## About this task
Search the material below for the word "hair". Copy every line where it is found.
# # # # #
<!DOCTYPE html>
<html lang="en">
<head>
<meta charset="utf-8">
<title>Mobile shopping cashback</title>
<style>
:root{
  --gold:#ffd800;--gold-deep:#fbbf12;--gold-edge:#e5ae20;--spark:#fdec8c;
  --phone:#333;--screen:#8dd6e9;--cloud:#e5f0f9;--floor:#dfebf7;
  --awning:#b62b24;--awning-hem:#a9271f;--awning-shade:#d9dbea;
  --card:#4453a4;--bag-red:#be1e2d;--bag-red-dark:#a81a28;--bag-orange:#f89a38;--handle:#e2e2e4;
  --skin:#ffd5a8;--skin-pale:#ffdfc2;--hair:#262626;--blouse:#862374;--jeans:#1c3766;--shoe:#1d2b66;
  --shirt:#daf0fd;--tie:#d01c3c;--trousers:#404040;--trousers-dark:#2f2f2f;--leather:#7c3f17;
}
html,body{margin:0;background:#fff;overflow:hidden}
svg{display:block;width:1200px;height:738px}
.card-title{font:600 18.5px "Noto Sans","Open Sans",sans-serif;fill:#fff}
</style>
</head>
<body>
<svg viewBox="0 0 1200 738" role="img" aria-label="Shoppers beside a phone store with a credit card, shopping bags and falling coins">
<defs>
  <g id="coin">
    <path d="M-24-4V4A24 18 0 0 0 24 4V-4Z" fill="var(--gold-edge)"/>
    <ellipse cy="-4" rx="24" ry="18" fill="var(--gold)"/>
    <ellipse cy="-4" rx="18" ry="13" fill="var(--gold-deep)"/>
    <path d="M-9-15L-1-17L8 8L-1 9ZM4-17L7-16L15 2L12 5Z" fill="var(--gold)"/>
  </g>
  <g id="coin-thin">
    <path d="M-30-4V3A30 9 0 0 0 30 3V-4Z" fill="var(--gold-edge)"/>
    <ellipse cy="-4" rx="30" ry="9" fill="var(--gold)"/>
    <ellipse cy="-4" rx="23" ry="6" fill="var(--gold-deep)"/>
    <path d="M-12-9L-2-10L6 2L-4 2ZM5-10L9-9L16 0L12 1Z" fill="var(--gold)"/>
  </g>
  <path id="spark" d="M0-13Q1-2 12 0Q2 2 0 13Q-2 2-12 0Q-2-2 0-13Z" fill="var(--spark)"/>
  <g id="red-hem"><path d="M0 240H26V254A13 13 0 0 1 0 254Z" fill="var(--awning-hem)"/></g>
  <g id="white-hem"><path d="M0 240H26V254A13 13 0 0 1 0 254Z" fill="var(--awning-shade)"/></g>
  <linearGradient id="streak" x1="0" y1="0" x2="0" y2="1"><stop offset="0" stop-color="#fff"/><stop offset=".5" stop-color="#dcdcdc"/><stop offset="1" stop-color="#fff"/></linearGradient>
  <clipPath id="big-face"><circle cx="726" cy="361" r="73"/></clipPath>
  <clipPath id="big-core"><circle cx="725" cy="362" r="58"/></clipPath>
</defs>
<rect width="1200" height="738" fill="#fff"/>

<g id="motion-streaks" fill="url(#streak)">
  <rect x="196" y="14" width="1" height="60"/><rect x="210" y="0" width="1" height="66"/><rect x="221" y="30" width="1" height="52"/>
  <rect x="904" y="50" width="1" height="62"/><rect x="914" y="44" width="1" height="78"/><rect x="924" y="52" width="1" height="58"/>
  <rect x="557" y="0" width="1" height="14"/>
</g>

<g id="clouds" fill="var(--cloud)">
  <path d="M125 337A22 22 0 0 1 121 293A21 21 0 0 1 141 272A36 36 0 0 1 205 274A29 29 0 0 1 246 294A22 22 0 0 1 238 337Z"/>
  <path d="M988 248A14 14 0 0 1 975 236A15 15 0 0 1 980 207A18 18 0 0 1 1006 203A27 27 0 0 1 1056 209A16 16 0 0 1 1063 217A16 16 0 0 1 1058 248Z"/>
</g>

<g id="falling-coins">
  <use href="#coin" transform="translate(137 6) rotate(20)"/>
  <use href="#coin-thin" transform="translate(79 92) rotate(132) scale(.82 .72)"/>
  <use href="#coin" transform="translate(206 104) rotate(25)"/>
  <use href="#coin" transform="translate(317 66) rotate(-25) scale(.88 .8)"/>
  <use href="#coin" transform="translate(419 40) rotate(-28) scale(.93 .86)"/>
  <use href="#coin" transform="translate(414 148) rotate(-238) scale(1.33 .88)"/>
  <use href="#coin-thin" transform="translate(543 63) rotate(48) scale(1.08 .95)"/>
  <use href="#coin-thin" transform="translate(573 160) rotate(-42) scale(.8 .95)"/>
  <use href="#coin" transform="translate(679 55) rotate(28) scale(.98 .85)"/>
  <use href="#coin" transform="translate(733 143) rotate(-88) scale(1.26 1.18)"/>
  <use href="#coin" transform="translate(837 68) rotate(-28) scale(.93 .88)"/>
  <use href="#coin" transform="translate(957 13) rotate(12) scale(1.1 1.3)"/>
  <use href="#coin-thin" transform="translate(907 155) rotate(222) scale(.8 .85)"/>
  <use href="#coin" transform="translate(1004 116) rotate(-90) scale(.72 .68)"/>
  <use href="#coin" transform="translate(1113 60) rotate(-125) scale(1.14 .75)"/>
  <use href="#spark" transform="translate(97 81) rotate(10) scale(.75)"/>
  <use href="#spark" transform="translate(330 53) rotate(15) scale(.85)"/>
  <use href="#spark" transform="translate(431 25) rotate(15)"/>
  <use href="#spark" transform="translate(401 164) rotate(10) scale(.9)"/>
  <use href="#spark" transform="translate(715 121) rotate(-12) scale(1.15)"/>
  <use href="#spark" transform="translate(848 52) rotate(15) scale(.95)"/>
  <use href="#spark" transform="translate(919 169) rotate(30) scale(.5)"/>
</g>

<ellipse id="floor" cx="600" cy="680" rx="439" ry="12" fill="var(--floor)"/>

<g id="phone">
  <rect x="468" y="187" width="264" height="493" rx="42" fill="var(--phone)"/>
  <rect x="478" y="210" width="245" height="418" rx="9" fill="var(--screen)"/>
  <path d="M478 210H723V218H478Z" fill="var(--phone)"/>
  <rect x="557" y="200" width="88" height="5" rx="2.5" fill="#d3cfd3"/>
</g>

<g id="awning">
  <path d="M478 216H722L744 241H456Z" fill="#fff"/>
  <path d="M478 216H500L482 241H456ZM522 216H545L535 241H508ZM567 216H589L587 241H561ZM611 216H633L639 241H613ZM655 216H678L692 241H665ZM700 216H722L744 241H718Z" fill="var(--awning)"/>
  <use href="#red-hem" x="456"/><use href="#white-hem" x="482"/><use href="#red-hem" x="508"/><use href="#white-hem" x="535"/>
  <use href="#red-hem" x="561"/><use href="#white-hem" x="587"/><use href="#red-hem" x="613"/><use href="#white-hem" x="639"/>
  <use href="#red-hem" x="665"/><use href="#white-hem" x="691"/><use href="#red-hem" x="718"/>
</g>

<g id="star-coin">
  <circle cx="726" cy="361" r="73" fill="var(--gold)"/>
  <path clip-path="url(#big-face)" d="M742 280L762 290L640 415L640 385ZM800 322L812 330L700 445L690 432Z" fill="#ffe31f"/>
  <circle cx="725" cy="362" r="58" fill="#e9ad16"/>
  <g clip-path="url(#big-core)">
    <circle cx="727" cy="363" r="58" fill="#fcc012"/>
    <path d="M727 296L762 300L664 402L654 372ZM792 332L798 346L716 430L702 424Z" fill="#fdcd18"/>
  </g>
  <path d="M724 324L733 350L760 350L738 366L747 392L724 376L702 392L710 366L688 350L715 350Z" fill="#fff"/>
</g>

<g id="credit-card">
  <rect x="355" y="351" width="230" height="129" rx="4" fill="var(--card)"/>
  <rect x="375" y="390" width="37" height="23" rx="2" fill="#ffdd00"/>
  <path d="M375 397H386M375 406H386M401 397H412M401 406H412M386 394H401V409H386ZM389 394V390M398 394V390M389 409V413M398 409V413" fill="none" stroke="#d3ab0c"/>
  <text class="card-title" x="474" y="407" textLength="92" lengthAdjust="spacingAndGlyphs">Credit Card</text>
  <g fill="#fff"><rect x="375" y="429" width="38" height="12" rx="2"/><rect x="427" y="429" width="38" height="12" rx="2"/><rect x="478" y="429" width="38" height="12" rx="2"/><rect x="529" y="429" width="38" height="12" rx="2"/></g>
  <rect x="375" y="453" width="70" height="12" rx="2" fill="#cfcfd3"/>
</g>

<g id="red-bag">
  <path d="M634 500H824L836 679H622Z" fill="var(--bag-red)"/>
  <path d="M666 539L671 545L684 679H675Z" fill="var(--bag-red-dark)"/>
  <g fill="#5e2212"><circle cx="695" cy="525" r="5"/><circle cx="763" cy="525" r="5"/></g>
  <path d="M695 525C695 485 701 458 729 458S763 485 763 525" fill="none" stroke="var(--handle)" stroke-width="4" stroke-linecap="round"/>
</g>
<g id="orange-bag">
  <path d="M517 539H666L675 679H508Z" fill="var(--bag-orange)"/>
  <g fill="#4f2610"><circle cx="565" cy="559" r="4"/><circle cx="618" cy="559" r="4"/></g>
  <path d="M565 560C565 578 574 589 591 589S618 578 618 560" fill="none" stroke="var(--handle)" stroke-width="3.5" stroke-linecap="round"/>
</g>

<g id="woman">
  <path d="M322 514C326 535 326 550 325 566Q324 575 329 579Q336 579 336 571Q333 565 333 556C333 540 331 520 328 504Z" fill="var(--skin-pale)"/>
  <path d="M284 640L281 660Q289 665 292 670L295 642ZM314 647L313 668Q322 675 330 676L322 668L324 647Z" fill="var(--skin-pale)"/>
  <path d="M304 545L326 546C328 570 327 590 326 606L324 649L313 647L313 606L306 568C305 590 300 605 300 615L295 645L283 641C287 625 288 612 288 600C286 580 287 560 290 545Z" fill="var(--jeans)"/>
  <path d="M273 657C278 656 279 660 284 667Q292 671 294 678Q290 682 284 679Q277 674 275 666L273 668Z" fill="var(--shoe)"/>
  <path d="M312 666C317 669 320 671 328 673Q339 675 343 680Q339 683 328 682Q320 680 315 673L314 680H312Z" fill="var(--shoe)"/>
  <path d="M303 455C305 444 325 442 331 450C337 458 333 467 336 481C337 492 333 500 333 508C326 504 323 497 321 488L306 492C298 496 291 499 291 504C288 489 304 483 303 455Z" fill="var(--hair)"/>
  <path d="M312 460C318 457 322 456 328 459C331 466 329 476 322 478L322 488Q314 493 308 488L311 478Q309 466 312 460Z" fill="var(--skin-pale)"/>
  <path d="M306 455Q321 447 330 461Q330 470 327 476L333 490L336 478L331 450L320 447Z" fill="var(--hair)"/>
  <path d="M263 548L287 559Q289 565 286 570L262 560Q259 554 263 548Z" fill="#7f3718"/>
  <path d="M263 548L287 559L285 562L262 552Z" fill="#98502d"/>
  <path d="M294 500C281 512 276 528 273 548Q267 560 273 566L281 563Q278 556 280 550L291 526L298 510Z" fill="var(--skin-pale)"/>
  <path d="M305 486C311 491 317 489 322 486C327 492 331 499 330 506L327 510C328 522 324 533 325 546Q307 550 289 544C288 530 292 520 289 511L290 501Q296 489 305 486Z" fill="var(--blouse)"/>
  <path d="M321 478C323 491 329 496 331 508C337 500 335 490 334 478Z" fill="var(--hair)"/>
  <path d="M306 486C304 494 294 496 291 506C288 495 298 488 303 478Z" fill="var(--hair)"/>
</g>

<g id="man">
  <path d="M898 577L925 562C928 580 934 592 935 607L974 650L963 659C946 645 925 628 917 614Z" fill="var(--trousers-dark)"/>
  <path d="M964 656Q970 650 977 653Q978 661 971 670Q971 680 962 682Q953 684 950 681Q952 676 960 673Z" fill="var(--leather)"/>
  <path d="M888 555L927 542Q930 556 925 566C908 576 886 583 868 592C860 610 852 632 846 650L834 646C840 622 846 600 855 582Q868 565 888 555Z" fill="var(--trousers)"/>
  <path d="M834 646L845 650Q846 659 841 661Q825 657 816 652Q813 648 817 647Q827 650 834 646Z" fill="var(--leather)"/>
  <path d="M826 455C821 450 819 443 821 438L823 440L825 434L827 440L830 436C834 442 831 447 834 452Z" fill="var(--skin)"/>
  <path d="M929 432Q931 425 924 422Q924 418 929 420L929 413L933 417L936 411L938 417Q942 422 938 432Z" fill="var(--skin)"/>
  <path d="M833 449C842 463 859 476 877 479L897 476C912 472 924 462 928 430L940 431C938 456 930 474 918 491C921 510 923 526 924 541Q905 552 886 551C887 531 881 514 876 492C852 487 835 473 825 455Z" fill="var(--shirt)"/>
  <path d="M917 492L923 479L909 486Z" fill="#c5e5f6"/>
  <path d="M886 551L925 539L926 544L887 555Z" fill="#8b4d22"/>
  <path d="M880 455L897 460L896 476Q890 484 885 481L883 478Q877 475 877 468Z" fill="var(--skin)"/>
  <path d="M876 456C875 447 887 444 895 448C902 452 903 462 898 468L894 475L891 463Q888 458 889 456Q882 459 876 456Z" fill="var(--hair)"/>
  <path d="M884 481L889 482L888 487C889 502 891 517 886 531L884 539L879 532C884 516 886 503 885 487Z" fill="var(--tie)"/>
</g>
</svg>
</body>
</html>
# # # # #
## Response for this exercise
  --skin:#ffd5a8;--skin-pale:#ffdfc2;--hair:#262626;--blouse:#862374;--jeans:#1c3766;--shoe:#1d2b66;
  <path d="M303 455C305 444 325 442 331 450C337 458 333 467 336 481C337 492 333 500 333 508C326 504 323 497 321 488L306 492C298 496 291 499 291 504C288 489 304 483 303 455Z" fill="var(--hair)"/>
  <path d="M306 455Q321 447 330 461Q330 470 327 476L333 490L336 478L331 450L320 447Z" fill="var(--hair)"/>
  <path d="M321 478C323 491 329 496 331 508C337 500 335 490 334 478Z" fill="var(--hair)"/>
  <path d="M306 486C304 494 294 496 291 506C288 495 298 488 303 478Z" fill="var(--hair)"/>
  <path d="M876 456C875 447 887 444 895 448C902 452 903 462 898 468L894 475L891 463Q888 458 889 456Q882 459 876 456Z" fill="var(--hair)"/>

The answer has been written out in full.